Collected data
——
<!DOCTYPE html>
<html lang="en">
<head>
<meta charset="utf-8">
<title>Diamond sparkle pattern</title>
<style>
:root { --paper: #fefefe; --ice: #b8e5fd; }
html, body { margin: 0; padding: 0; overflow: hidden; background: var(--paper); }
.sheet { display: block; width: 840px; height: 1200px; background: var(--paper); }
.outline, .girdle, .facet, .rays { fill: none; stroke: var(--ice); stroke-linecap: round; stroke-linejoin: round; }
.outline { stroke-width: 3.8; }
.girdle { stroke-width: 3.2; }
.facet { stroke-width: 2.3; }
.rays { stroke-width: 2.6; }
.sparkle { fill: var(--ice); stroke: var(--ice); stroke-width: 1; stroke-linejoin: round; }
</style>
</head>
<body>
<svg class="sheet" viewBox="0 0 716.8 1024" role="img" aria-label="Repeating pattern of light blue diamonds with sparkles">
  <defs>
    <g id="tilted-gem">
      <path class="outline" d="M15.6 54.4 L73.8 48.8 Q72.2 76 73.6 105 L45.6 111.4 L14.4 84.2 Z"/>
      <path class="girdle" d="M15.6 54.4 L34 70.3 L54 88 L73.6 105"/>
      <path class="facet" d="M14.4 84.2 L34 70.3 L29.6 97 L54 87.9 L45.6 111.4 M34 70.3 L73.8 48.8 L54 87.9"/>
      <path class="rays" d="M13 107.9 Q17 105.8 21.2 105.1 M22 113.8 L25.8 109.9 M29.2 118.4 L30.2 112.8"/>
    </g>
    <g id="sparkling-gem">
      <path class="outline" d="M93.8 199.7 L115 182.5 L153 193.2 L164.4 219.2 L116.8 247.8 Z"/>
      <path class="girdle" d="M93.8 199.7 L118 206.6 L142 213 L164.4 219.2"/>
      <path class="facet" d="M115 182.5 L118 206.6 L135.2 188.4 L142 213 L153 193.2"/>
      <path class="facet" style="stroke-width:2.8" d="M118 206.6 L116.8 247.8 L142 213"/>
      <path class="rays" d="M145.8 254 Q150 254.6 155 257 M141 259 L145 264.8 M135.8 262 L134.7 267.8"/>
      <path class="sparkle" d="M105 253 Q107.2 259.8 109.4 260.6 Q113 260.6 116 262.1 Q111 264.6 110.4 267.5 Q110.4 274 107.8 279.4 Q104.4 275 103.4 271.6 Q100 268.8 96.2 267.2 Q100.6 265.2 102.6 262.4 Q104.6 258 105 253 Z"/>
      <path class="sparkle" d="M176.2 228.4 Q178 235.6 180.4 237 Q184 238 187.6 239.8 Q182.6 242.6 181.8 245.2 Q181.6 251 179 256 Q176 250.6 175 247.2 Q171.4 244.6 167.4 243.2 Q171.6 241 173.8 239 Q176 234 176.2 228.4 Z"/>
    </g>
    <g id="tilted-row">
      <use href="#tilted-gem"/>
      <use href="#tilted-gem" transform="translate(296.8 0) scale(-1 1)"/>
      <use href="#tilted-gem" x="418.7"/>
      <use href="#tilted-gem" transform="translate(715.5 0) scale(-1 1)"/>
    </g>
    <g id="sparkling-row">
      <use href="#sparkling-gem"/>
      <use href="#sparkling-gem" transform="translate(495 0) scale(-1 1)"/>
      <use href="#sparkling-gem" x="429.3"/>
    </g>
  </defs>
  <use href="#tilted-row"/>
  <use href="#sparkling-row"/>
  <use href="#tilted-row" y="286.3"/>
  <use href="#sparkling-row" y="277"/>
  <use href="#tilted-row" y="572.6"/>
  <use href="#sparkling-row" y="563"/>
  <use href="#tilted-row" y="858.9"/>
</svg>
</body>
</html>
——
→ **Task directions**: From the records above, retype only the lines starting at the line that contains "block; width: 840px;" and ending at the line that contains "54.4 L34 70.3", both included.

→ **Response for this exercise**:
.sheet { display: block; width: 840px; height: 1200px; background: var(--paper); }
.outline, .girdle, .facet, .rays { fill: none; stroke: var(--ice); stroke-linecap: round; stroke-linejoin: round; }
.outline { stroke-width: 3.8; }
.girdle { stroke-width: 3.2; }
.facet { stroke-width: 2.3; }
.rays { stroke-width: 2.6; }
.sparkle { fill: var(--ice); stroke: var(--ice); stroke-width: 1; stroke-linejoin: round; }
</style>
</head>
<body>
<svg class="sheet" viewBox="0 0 716.8 1024" role="img" aria-label="Repeating pattern of light blue diamonds with sparkles">
  <defs>
    <g id="tilted-gem">
      <path class="outline" d="M15.6 54.4 L73.8 48.8 Q72.2 76 73.6 105 L45.6 111.4 L14.4 84.2 Z"/>
      <path class="girdle" d="M15.6 54.4 L34 70.3 L54 88 L73.6 105"/>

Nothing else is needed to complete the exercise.